"Polluted runoff from urban and agricultural areas, along with wastewater, degrades water quality here and downstream," said Jacqui Bonomo, vice president and COO of PennFuture. "The state has a key role to play in the health of the Chesapeake Bay."
Faced with mounting pressure from the Environmental Protection Agency (EPA) and state environmental groups, the Pennsylvania Department of Environmental Protection (DEP) announced an interdepartmental strategy to “reboot” the state’s efforts towards restoring our local waters and, ultimately, Chesapeake Bay water quality.
The plan, jointly developed by DEP and the departments of Agriculture and Conservation and Natural Resources (DCNR), outlines six areas of improvement:
1. Address pollutant reduction by: (a) meeting the EPA goal of inspecting 10 percent of farms and municipal separate storm sewer systems (MS4s) in the watershed annually, (b) ensuring that farmers develop and follow manure management and erosion and sediment control plans, and (c) enforcement for non-compliance
2. Quantify undocumented Best Management Practices (BMPs) in watersheds impaired by agriculture or stormwater and put more high-impact, low-cost BMPs on the ground
3. Improve reporting, record-keeping, and data systems to provide better documentation and obtain maximum credit toward Bay pollution reduction goals
4. Identify legislative, programmatic, and regulatory changes to provide additional tools and resources necessary to meet federal pollution reduction goals by 2025
5. Establish a DEP Chesapeake Bay Office to coordinate development and implementation, of Pennsylvania’s Chesapeake Bay efforts
6. Obtain additional resources for water quality improvement
|Jim Hershey of Hershey Farms shows Sec. Redding the engineering in farm equipment that will help meet Federal Clean water standards and help to restore the health of the Chesapeake Bay watershed. |
Photo via: Commonwealth of PA
To get there, the DEP hopes the reboot will intensify regulatory presence, increase funding for inspections and staff, and improve the documentation of pollution reduction within the state. Additionally, it seeks to create a culture of compliance among all the land-users within the watershed.
As John Quigley, Secretary of the DEP, said in the webinar announcing the reboot: “It’s clear that the DEP cannot do this work alone and be successful.”
Sam Boden is a Messiah College student interning at PennFuture in Harrisburg.
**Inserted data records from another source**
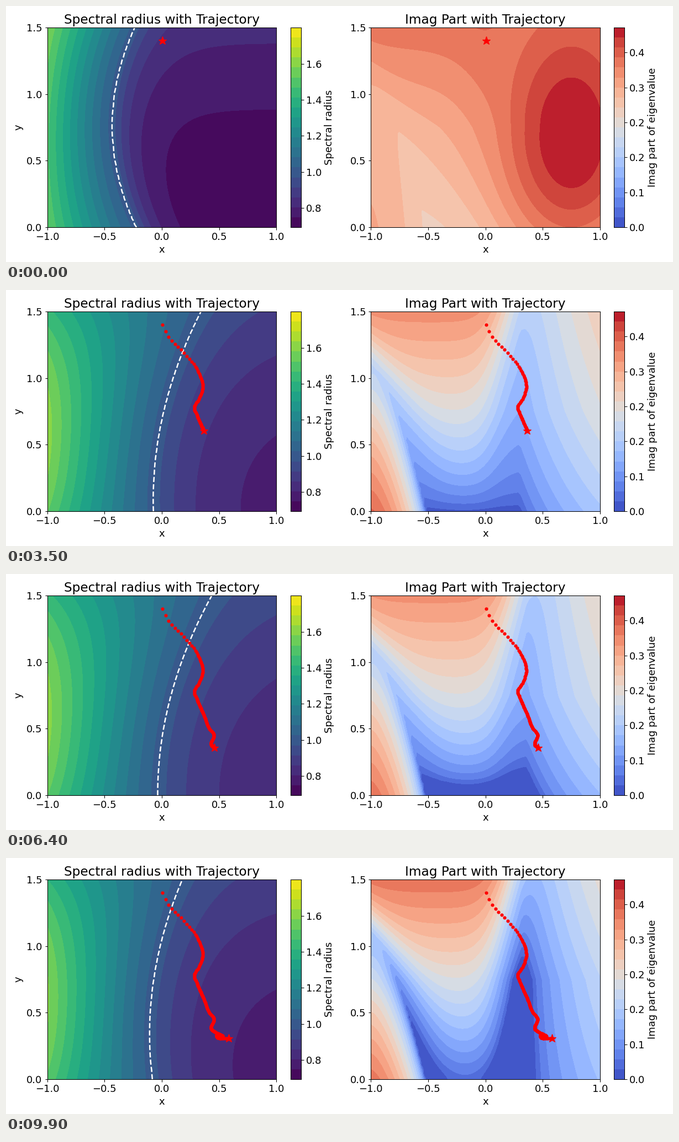
A matplotlib script for the animation above (10 s loop, 1207 px wide and 464 px high).

```python
import numpy as np
import matplotlib.pyplot as plt
from matplotlib.animation import FuncAnimation

W, H, DPI = 1207, 464, 64
FRAMES, INTERVAL = 100, 100
STEPS_PER_FRAME = 2
BANDS = 20
RADIUS_RANGE = (0.693, 1.80)
IMAG_RANGE = (0.0, 0.457)
UNIT_BAND = 5.55  # band position of spectral radius 1


def px(n):
    """Pixels to points."""
    return n * 72 / DPI


plt.rcParams.update({
    "font.family": "DejaVu Sans",
    "axes.linewidth": px(1.02),
    "axes.titlesize": px(23.2), "axes.titlepad": px(7.6),
    "axes.labelsize": px(18), "axes.labelpad": px(5),
    "xtick.labelsize": px(18), "ytick.labelsize": px(18),
    "xtick.major.size": px(4.5), "ytick.major.size": px(4.5),
    "xtick.major.width": px(1.02), "ytick.major.width": px(1.02),
    "xtick.major.pad": px(4.5), "ytick.major.pad": px(4.5),
})

xs = np.linspace(-1, 1, 91)
ys = np.linspace(0, 1.5, 69)
X, Y = np.meshgrid(xs, ys)

# Key poses of the two fields.
# unit: x of the radius-1 line at the bottom, middle and top
# peak, floor: radius bands at the left edge and far right
# trough: squared imaginary part along the valley at bottom, middle and top
# corner, ridge, foot, wall: the warm corner, and the ridge's height, base and right side
# lobe: strength of the warm lobe on the right
STAGES = {
    0: dict(unit=(-.22, -.43, -.235), peak=14.2, floor=.3,
            trough=(135, 165, 215), corner=8, ridge=60, foot=0, wall=0, lobe=1),
    26: dict(unit=(-.05, .03, .37), peak=16.8, floor=1.4,
             trough=(2, 25, 38), corner=17.5, ridge=200, foot=0, wall=0, lobe=0),
    55: dict(unit=(-.12, -.01, .28), peak=15.8, floor=1.6,
             trough=(-6, 15, 24), corner=16.4, ridge=225, foot=4, wall=0, lobe=0),
    73: dict(unit=(.05, .17, .59), peak=17.1, floor=2.2,
             trough=(-8, 24, 28), corner=17.5, ridge=195, foot=0, wall=.12, lobe=0),
    83: dict(unit=(-.145, -.155, .057), peak=15.7, floor=1,
             trough=(-20, 12, 30), corner=16.5, ridge=285, foot=65, wall=-.09, lobe=0),
    99: dict(unit=(-.08, -.07, .18), peak=16.2, floor=1.4,
             trough=(-7, -10, 6), corner=16.8, ridge=275, foot=12, wall=.02, lobe=0),
}


def pose(frame):
    times = list(STAGES)
    k = min(np.searchsorted(times, frame, "right"), len(times) - 1) - 1
    u = (frame - times[k]) / (times[k + 1] - times[k])
    if k == 0:
        u = 1 - (1 - u) ** 2  # quick changes at the start
    a, b = STAGES[times[k]], STAGES[times[k + 1]]
    return {name: (1 - u) * np.array(a[name]) + u * np.array(b[name]) for name in a}


def sigmoid(v):
    return 0.5 + 0.5 * np.tanh(v / 2)


def radius_bands(p):
    """Steady climb left of the radius-1 line, exponential decay right of it."""
    line = np.polyval(np.polyfit([0, .75, 1.5], p["unit"], 2), Y)
    edge = p["peak"] - (3.2 - 5 * p["lobe"]) * ((Y - .6) / .9) ** 2
    climb = np.maximum(line - X, 0) / (line + 1)
    left = UNIT_BAND + (edge - UNIT_BAND) * climb ** 1.1
    far = p["floor"] + 2 * (Y / 1.5) ** 2
    fade = np.exp(-np.maximum(X - line, 0) / (.14 + .16 * p["floor"]))
    right = far + (UNIT_BAND - far) * fade
    return np.where(X < line, left, right)


def imag_bands(p):
    """Root of a discriminant, zero where it is negative."""
    height = (Y / 1.5) ** 1.4
    disc = np.interp(Y, [0, .75, 1.5], p["trough"])
    reach = ((X + 1) / .48) ** 1.5 + Y / 1.1
    disc += p["corner"] ** 2 * np.maximum(1 - reach, 0)
    wall = p["wall"] + .15 * (Y / 1.5) ** 2
    disc += ((p["foot"] + (p["ridge"] - p["foot"]) * height)
             * sigmoid((X + .4 + .4 * Y ** 2) / .1) * sigmoid((wall - X) / .08))
    disc += (1 - p["lobe"]) * (65 + 55 * Y) * np.maximum(X - p["wall"] - .3, 0)
    disc += 240 * p["lobe"] * np.exp(-((X - .75) / .65) ** 2 - ((Y - .6) / .9) ** 2)
    return np.sqrt(np.maximum(disc, 0))


def to_range(bands, limits):
    lo, hi = limits
    return lo + (hi - lo) * np.clip(bands, 0.01, BANDS - 0.01) / BANDS


def smooth(t, knots, values):
    """Cubic Hermite curve through values."""
    slope = np.gradient(values, knots, axis=0)
    i = np.clip(np.searchsorted(knots, t, "right") - 1, 0, len(knots) - 2)
    h = (knots[i + 1] - knots[i])[:, None]
    u = (t - knots[i])[:, None] / h
    return ((1 + 2 * u) * (1 - u) ** 2 * values[i]
            + u * (1 - u) ** 2 * h * slope[i]
            + u * u * (3 - 2 * u) * values[i + 1]
            - u * u * (1 - u) * h * slope[i + 1])


# Turning points of the trajectory: step, x, y
path = np.array([
    (0, .005, 1.40), (2, .06, 1.31), (5, .142, 1.237), (11, .278, 1.105),
    (17, .333, 1.02), (25, .357, .94), (36, .318, .835), (42, .284, .79),
    (52, .31, .715), (70, .365, .607), (86, .41, .507), (99, .455, .452),
    (111, .43, .392), (130, .465, .355), (150, .53, .322), (162, .49, .31),
    (174, .48, .33), (184, .52, .313), (190, .505, .308), (198, .582, .307),
])
track = smooth(np.arange((FRAMES - 1) * STEPS_PER_FRAME + 1), path[:, 0], path[:, 1:])

fig = plt.figure(figsize=(W / DPI, H / DPI), dpi=DPI, facecolor="white")


def place(left, width):
    top, bottom = 39.2, 401
    return fig.add_axes([left / W, 1 - bottom / H, width / W, (bottom - top) / H])


def panel(left, title):
    ax = place(left, 414.7)
    ax.set(xlim=(-1, 1), ylim=(0, 1.5), xlabel="x", title=title,
           xticks=np.arange(-1, 1.1, 0.5), yticks=np.arange(0, 1.6, 0.5))
    dots, = ax.plot([], [], "o", color="red", ms=px(6.2), mew=0, zorder=3)
    star, = ax.plot([], [], "*", color="red", ms=px(15.5), mew=px(1.2), zorder=4)
    return ax, dots, star


def colorbar(left, cmap, limits, ticks, label):
    ax = place(left, 18.2)
    ax.imshow(np.arange(BANDS)[:, None] + 0.5, cmap=cmap, vmin=0, vmax=BANDS,
              origin="lower", aspect="auto", interpolation="nearest",
              extent=(0, 1, *limits))
    ax.set_xticks([])
    ax.yaxis.tick_right()
    ax.yaxis.set_label_position("right")
    ax.set_yticks(ticks, [f"{t:.1f}" for t in ticks])
    ax.set_ylabel(label)


ax_r, dots_r, star_r = panel(74.6, "Spectral radius with Trajectory")
ax_i, dots_i, star_i = panel(660.2, "Imag Part with Trajectory")
ax_r.set_ylabel("y")
colorbar(515.4, "viridis", RADIUS_RANGE, np.arange(0.8, 1.7, 0.2), "Spectral radius")
colorbar(1100.4, "coolwarm", IMAG_RANGE, np.arange(0, 0.41, 0.08),
         "Imag part of eigenvalue")

drawn = []


def fill(ax, z, limits, cmap):
    levels = np.linspace(*limits, BANDS + 1)
    drawn.append(ax.contourf(xs, ys, z, levels=levels, cmap=cmap))


def update(frame):
    while drawn:
        drawn.pop().remove()
    p = pose(frame)
    radius = to_range(radius_bands(p), RADIUS_RANGE)
    fill(ax_r, radius, RADIUS_RANGE, "viridis")
    fill(ax_i, to_range(imag_bands(p), IMAG_RANGE), IMAG_RANGE, "coolwarm")
    drawn.append(ax_r.contour(xs, ys, radius, levels=[1.0], colors="white",
                              linestyles="dashed", linewidths=px(2.5)))
    past = track[:frame * STEPS_PER_FRAME + 1]
    for dots, star in ((dots_r, star_r), (dots_i, star_i)):
        dots.set_data(past[:, 0], past[:, 1])
        star.set_data(past[-1:, 0], past[-1:, 1])
    return []


anim = FuncAnimation(fig, update, frames=FRAMES, interval=INTERVAL,
                     init_func=lambda: [], repeat=True, repeat_delay=0)
plt.show()
```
He is passionate about sustainable and effective environmental policy at the state and federal level.